GOAL OF THE EXERCISE:
Filter the listing for lines containing "title".

━━━ INPUT MATERIAL

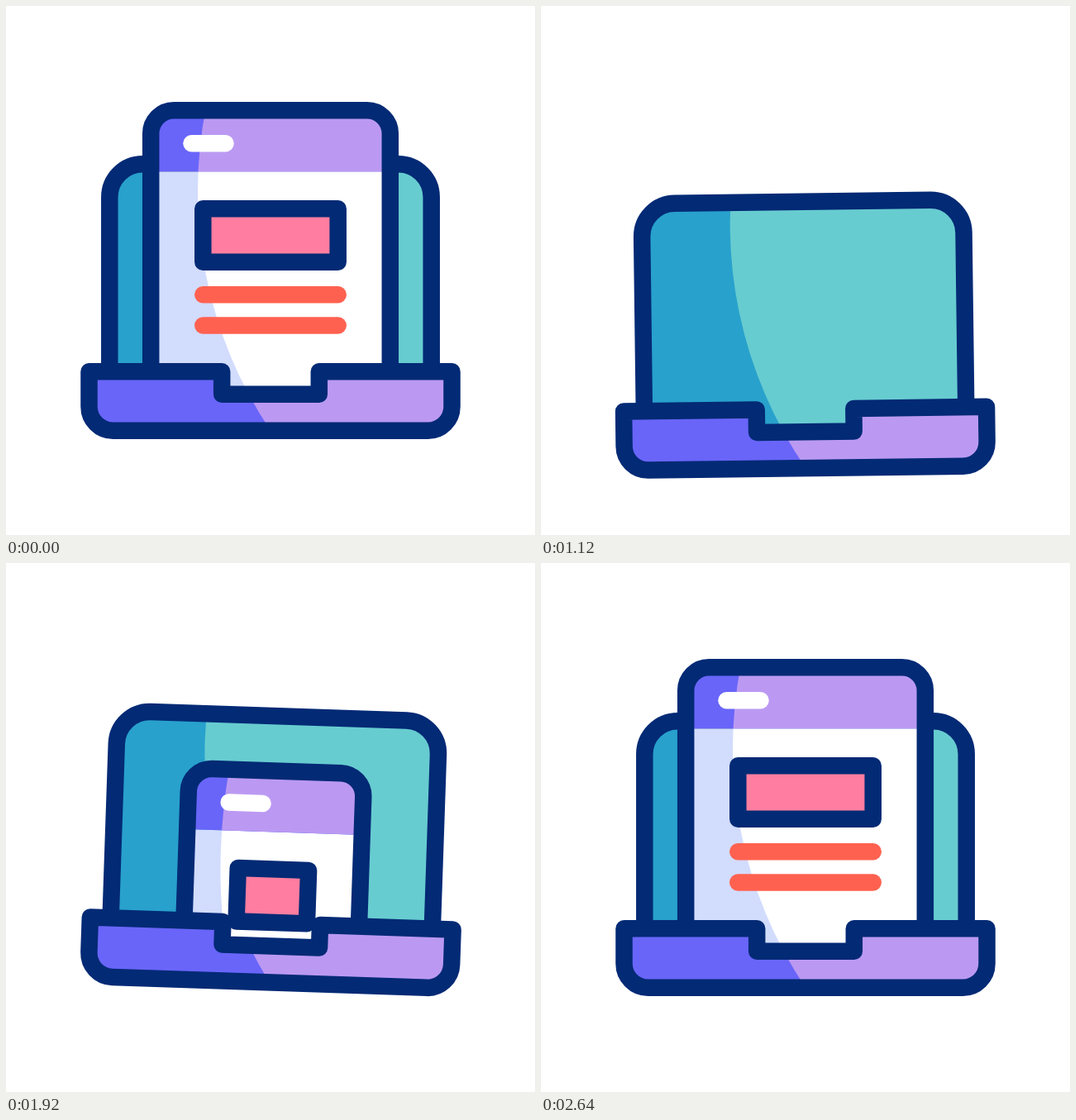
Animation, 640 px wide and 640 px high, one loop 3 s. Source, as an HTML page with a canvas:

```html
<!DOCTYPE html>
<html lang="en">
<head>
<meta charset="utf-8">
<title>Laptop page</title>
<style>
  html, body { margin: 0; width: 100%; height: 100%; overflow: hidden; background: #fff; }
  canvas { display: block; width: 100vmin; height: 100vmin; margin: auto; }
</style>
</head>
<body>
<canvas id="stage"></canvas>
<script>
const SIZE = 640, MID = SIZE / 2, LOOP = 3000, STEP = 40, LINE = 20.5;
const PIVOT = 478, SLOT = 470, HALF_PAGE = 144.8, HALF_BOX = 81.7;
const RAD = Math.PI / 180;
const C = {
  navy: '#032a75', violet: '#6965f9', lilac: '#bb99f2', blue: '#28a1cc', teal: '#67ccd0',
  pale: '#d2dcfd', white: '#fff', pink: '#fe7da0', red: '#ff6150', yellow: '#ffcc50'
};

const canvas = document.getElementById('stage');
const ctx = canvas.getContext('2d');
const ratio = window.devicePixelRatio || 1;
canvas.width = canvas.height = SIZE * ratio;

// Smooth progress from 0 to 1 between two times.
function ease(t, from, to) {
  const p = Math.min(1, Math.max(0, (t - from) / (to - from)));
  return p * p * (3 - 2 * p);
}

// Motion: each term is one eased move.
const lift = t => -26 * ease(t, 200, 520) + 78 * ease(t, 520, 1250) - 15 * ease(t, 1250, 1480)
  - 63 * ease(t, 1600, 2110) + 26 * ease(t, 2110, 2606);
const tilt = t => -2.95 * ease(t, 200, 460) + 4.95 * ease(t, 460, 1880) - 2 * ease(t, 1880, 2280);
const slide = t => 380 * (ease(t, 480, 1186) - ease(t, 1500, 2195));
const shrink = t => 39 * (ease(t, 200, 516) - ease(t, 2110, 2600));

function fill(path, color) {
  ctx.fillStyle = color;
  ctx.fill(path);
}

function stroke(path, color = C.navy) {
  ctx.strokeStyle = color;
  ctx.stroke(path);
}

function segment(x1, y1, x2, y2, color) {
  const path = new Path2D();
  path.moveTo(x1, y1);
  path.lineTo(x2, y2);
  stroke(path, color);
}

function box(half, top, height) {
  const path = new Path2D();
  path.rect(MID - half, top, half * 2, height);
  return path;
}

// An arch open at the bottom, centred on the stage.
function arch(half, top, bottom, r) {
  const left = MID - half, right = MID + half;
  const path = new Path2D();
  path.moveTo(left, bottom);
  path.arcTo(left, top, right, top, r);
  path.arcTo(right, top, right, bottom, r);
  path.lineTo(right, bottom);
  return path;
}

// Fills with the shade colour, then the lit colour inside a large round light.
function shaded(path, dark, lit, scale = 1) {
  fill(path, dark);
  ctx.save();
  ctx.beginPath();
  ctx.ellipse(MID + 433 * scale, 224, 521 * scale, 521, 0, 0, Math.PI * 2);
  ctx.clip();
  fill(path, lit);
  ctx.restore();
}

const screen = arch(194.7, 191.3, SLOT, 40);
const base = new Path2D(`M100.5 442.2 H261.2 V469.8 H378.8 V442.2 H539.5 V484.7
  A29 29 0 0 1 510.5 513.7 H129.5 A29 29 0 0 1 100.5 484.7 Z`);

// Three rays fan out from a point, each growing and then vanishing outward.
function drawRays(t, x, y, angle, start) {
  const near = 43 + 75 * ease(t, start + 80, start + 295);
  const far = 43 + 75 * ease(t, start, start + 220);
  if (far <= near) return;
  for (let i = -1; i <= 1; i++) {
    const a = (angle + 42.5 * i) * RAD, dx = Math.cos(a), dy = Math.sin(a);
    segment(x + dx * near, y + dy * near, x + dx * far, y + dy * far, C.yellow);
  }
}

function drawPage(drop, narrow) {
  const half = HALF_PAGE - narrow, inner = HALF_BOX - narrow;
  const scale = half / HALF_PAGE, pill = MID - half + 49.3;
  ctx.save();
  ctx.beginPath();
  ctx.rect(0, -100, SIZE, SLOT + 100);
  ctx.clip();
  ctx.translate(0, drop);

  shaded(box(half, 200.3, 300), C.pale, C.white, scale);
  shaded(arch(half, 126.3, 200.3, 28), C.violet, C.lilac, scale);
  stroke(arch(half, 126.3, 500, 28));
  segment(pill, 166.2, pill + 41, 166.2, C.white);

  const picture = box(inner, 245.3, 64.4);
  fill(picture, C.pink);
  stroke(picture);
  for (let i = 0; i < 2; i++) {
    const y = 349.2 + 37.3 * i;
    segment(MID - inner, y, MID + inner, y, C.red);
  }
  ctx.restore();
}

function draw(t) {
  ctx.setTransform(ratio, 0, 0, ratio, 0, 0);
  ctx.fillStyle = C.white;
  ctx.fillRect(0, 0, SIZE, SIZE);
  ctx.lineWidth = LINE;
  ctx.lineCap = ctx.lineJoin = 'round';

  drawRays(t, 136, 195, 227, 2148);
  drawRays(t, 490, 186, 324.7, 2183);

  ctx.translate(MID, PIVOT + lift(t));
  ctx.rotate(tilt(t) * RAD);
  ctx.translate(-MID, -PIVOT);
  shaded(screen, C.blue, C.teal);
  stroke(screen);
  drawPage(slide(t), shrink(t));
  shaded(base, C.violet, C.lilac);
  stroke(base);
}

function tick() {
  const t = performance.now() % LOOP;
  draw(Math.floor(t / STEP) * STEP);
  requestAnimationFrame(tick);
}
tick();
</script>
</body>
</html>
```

━━━━━━
━━━ INPUT MATERIAL

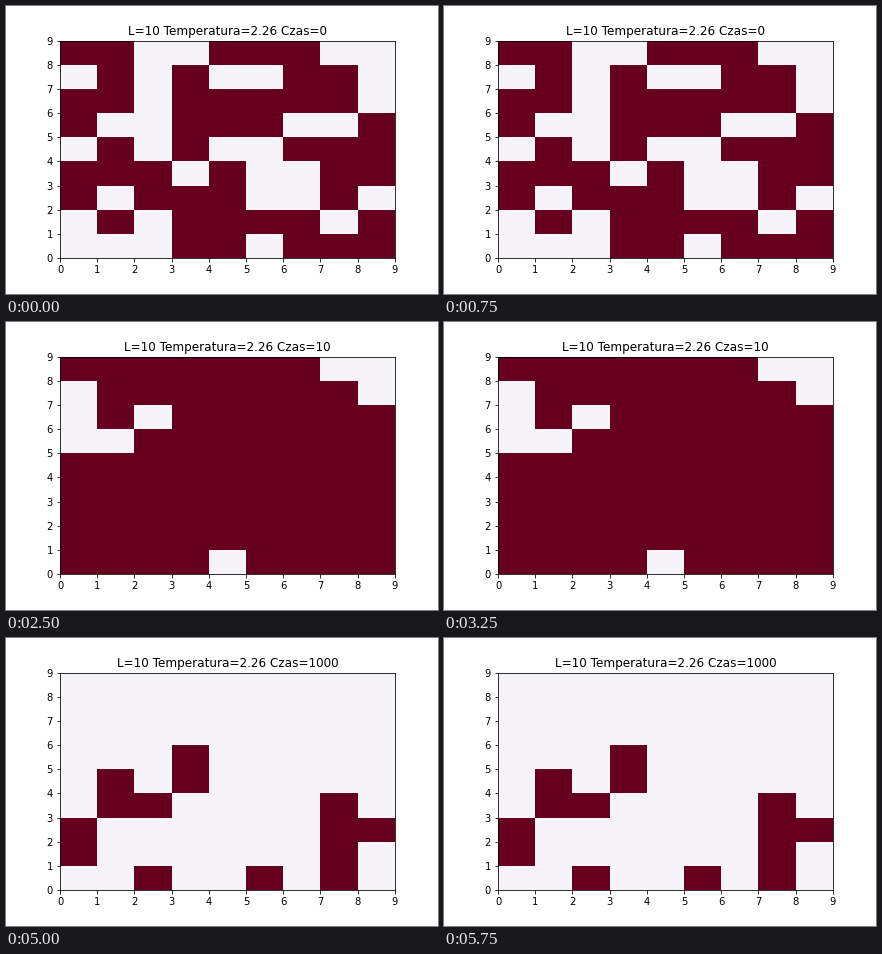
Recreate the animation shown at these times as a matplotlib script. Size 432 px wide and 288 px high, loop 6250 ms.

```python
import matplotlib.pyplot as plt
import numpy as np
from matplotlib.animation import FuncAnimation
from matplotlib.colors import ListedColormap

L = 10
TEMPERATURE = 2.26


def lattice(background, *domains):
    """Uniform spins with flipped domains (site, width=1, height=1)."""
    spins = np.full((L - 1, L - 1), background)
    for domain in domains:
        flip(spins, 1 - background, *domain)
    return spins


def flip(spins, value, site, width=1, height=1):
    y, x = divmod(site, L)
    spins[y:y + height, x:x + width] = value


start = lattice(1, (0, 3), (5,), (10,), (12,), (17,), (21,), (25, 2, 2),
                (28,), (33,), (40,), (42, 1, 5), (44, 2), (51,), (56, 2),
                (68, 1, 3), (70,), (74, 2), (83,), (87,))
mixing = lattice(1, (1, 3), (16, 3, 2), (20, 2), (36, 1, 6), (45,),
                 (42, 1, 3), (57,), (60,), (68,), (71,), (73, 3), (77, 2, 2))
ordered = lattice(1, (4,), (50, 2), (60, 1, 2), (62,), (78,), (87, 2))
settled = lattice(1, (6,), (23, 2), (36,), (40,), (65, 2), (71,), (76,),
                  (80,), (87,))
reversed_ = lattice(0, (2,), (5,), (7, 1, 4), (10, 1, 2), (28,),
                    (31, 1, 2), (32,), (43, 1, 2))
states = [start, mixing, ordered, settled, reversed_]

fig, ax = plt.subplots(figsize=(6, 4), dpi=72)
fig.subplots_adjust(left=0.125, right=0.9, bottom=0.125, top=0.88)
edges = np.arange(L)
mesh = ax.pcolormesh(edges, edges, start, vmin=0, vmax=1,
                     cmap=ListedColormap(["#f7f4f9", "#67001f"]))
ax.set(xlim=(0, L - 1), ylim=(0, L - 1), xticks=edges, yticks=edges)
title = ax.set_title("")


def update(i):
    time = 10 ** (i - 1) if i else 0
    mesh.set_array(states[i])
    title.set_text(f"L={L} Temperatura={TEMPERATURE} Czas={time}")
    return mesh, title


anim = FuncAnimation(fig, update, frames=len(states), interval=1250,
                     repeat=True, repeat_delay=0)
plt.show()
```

━━━━━━

RESULT BELOW:
<title>Laptop page</title>
title = ax.set_title("")
    title.set_text(f"L={L} Temperatura={TEMPERATURE} Czas={time}")
    return mesh, title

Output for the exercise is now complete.